Similarly in Sandy Pickle, the area within 5’ of the net on each side is called the “No Spike Zone”. On each serve, the ball must pass this line. If the ball hits the ground and touches the kitchen line (or any line for that matter), however, unlike in pickleball, the ball is “in” and the serving team is awarded the point. The player returning the serve must be standing behind the no spike zone line. The “no spike zone” extends upward from that line, and the player returning the serve may not break the plane of the line on the return; At all other times, the only restriction to playing inside this area is that spiking is not allowed inside the boundary. When playing inside this area, the trajectory of the ball must either be upward or flat; a downward ball path results is a fault.
*Note, the no spike zone extends upward from the line, meaning that a ball hit with a downward trajectory must leave the paddle behind this imaginary plane.
4. One Pass, or “BUMP”
Did we mention that pickleballs don’t bounce well on sand or grass? During the later stages of testing, we realized that in the fast-paced exchange of shots, there were plenty of mis-hits that stayed in the air long enough for a teammate to send the ball back over the net. The suggestion was made that we try allowing a pass, whether or not the second shot opportunity was intentional.
The addition of the 1-pass rule is now an official part of the game, however, it applies only in doubles play. The resulting longer, volley-only rallies make this already fast-paced game almost as fun to watch as it is to play!
Serves are made from behind the baseline on the right hand side of the court (similar to volleyball) with no limitations as to which side of the court the serve is hit to. The non-serving partner plays the left (“backhand”) side of the court; teammates switch positions when the serve returns to their side after winning a defensive side-out. The player serving continues until they lose a point, after which the opposing team takes over the serve (in Sandy Pickle the serve alternates sides at the end of each players serving opportunity, unlike pickleball in which both teammates serve before a side-out).
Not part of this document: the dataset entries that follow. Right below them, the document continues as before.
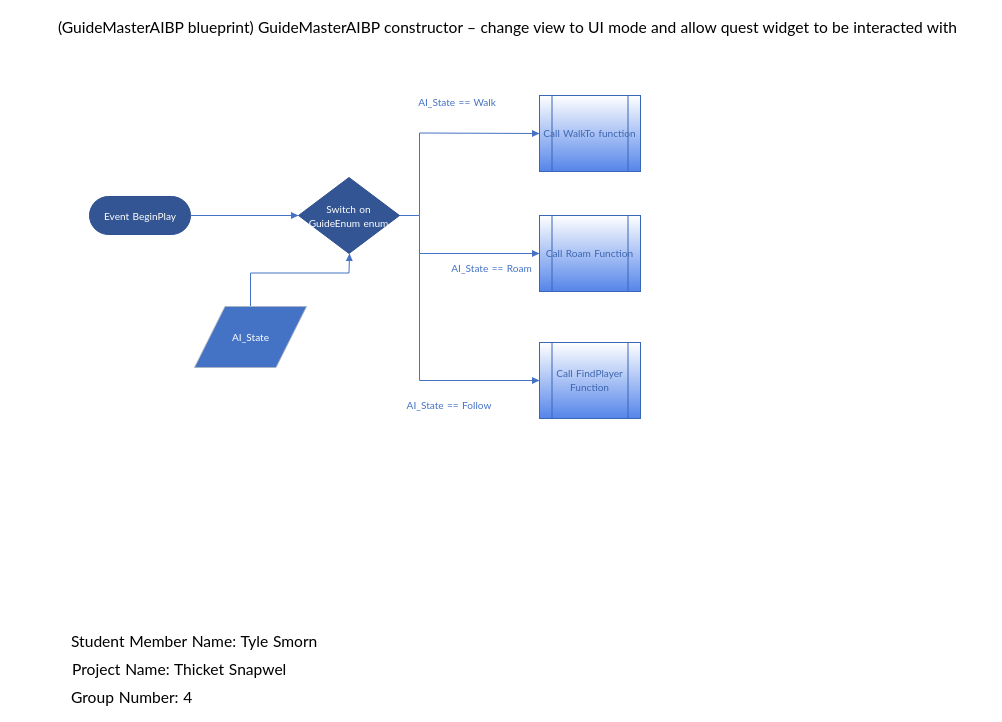
<!DOCTYPE html>
<html lang="en">
<head>
<meta charset="utf-8">
<title>Guide constructor flowchart</title>
<style>
:root {
  --ink: #000;
  --paper: #fff;
  --navy: #335593;
  --navy-edge: #2d4f8e;
  --blue: #4472c4;
  --blue-edge: #a9b4c6;
  --frame: #3a66b5;
  --process-text: #3f66b0;
  --process-end: #5585ea;
}
* { box-sizing: border-box; margin: 0; padding: 0; }
body {
  position: relative;
  width: 1002px;
  height: 722px;
  overflow: hidden;
  background: var(--paper);
  color: var(--ink);
  font-family: Lato, "Open Sans", sans-serif;
  font-size: 15.6px;
  word-spacing: .05em;
}
h1 {
  position: absolute;
  left: 58px;
  top: 16px;
  width: 899px;
  font-size: 15.6px;
  font-weight: 400;
  line-height: 22px;
  white-space: nowrap;
  word-spacing: 0;
  text-align: justify;
  text-align-last: justify;
}
.flowchart {
  position: absolute;
  inset: 0;
  font-size: 10.1px;
  line-height: 14px;
}
.shapes { position: absolute; left: 0; top: 0; display: block; }
.node {
  position: absolute;
  display: flex;
  align-items: center;
  justify-content: center;
  text-align: center;
  white-space: nowrap;
  color: var(--paper);
}
.start { left: 89px; top: 196px; width: 102px; height: 39px; }
.decision { left: 298px; top: 177px; width: 101px; height: 77px; }
.data { left: 194px; top: 306px; width: 113px; height: 61px; }
.process { left: 539px; width: 101px; height: 76px; color: var(--process-text); }
.walk { top: 95px; }
.roam { top: 215px; }
.find { top: 342px; }
.condition {
  position: absolute;
  display: flex;
  justify-content: center;
  white-space: nowrap;
  color: var(--blue);
}
.if-walk { left: 417px; top: 95px; width: 80px; }
.if-roam { left: 450px; top: 261px; width: 83px; }
.if-follow { left: 405px; top: 398px; width: 88px; }
.credits {
  position: absolute;
  left: 71px;
  top: 627px;
  display: flex;
  flex-direction: column;
  line-height: 28px;
  white-space: nowrap;
}
.project { padding-left: 1px; }
</style>
</head>
<body>
<h1>(GuideMasterAIBP blueprint) GuideMasterAIBP constructor – change view to UI mode and allow quest widget to be interacted with</h1>

<main class="flowchart">
  <svg class="shapes" width="1002" height="722" viewBox="0 0 1002 722" aria-hidden="true">
    <defs>
      <linearGradient id="process-fill" x1="0" y1="0" x2="0" y2="1">
        <stop offset="0" stop-color="#fff"/>
        <stop offset="1" stop-color="var(--process-end)"/>
      </linearGradient>
      <marker id="arrow" markerUnits="userSpaceOnUse" markerWidth="8" markerHeight="8" refX="7" refY="4" orient="auto">
        <polygon points="0,0.5 7.5,4 0,7.5" fill="var(--blue)"/>
      </marker>
      <g id="process-box" stroke="var(--frame)">
        <rect width="101" height="76" fill="url(#process-fill)"/>
        <line x1="12.5" y1="0" x2="12.5" y2="76"/>
        <line x1="88.5" y1="0" x2="88.5" y2="76"/>
      </g>
    </defs>
    <g fill="none" stroke="var(--blue)">
      <line x1="191" y1="215.5" x2="298" y2="215.5" marker-end="url(#arrow)"/>
      <polyline points="250.5,307 250.5,273 349,273 349.5,254" marker-end="url(#arrow)"/>
      <polyline points="399,215.5 419.5,215.5 419.5,133 539,133.5" marker-end="url(#arrow)"/>
      <polyline points="419.5,215.5 419.5,253.5 539,253.5" marker-end="url(#arrow)"/>
      <polyline points="419.5,253.5 419.5,380.5 539,380.5" marker-end="url(#arrow)"/>
    </g>
    <rect x="89.5" y="196.5" width="101" height="38" rx="19" fill="var(--navy)" stroke="var(--navy-edge)"/>
    <polygon points="349,177.5 399.5,215.5 349,253.5 298.5,215.5" fill="var(--navy)" stroke="var(--navy-edge)"/>
    <polygon points="225,306.5 306.5,306.5 276,367.5 194.5,367.5" fill="var(--blue)" stroke="var(--blue-edge)"/>
    <use href="#process-box" x="539.5" y="95.5"/>
    <use href="#process-box" x="539.5" y="215.5"/>
    <use href="#process-box" x="539.5" y="342.5"/>
  </svg>

  <p class="node start">Event BeginPlay</p>
  <p class="node decision">Switch on<br>GuideEnum enum</p>
  <p class="node data">AI_State</p>
  <p class="node process walk">Call WalkTo function</p>
  <p class="node process roam">Call Roam Function</p>
  <p class="node process find">Call FindPlayer<br>Function</p>

  <p class="condition if-walk">AI_State == Walk</p>
  <p class="condition if-roam">AI_State == Roam</p>
  <p class="condition if-follow">AI_State == Follow</p>
</main>

<footer class="credits">
  <p>Student Member Name: Tyle Smorn</p>
  <p class="project">Project Name: Thicket Snapwel</p>
  <p>Group Number: 4</p>
</footer>
</body>
</html>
Also unlike pickleball, players may serve overhead, underhand, backhand, sidearm or otherwise so long as they serve from behind the baseline and the ball makes it over the net, beyond the no-spike zone, and within the boundaries. A serve is “out” if it lands within the no-spike zone or outside court boundaries. If the ball hits the net but lands within the boundaries, it is considered “in” (similar to pickleball).
Like pickleball, games are played to 11 points and must be won by 2 (or more). A point is earned when the player or team serving wins the point. If the player or team RECEIVING the serve wins the point, they take over the serve.
Scoring Note: When a team is winning 7-6, for example, the player serving would call out “7-6” rather than “7-6-1”. For experienced pickleball players, three-digit scoring calls are routine; for most of everyone else, the confusion warranted simplification in the official Sandy Pickle rules.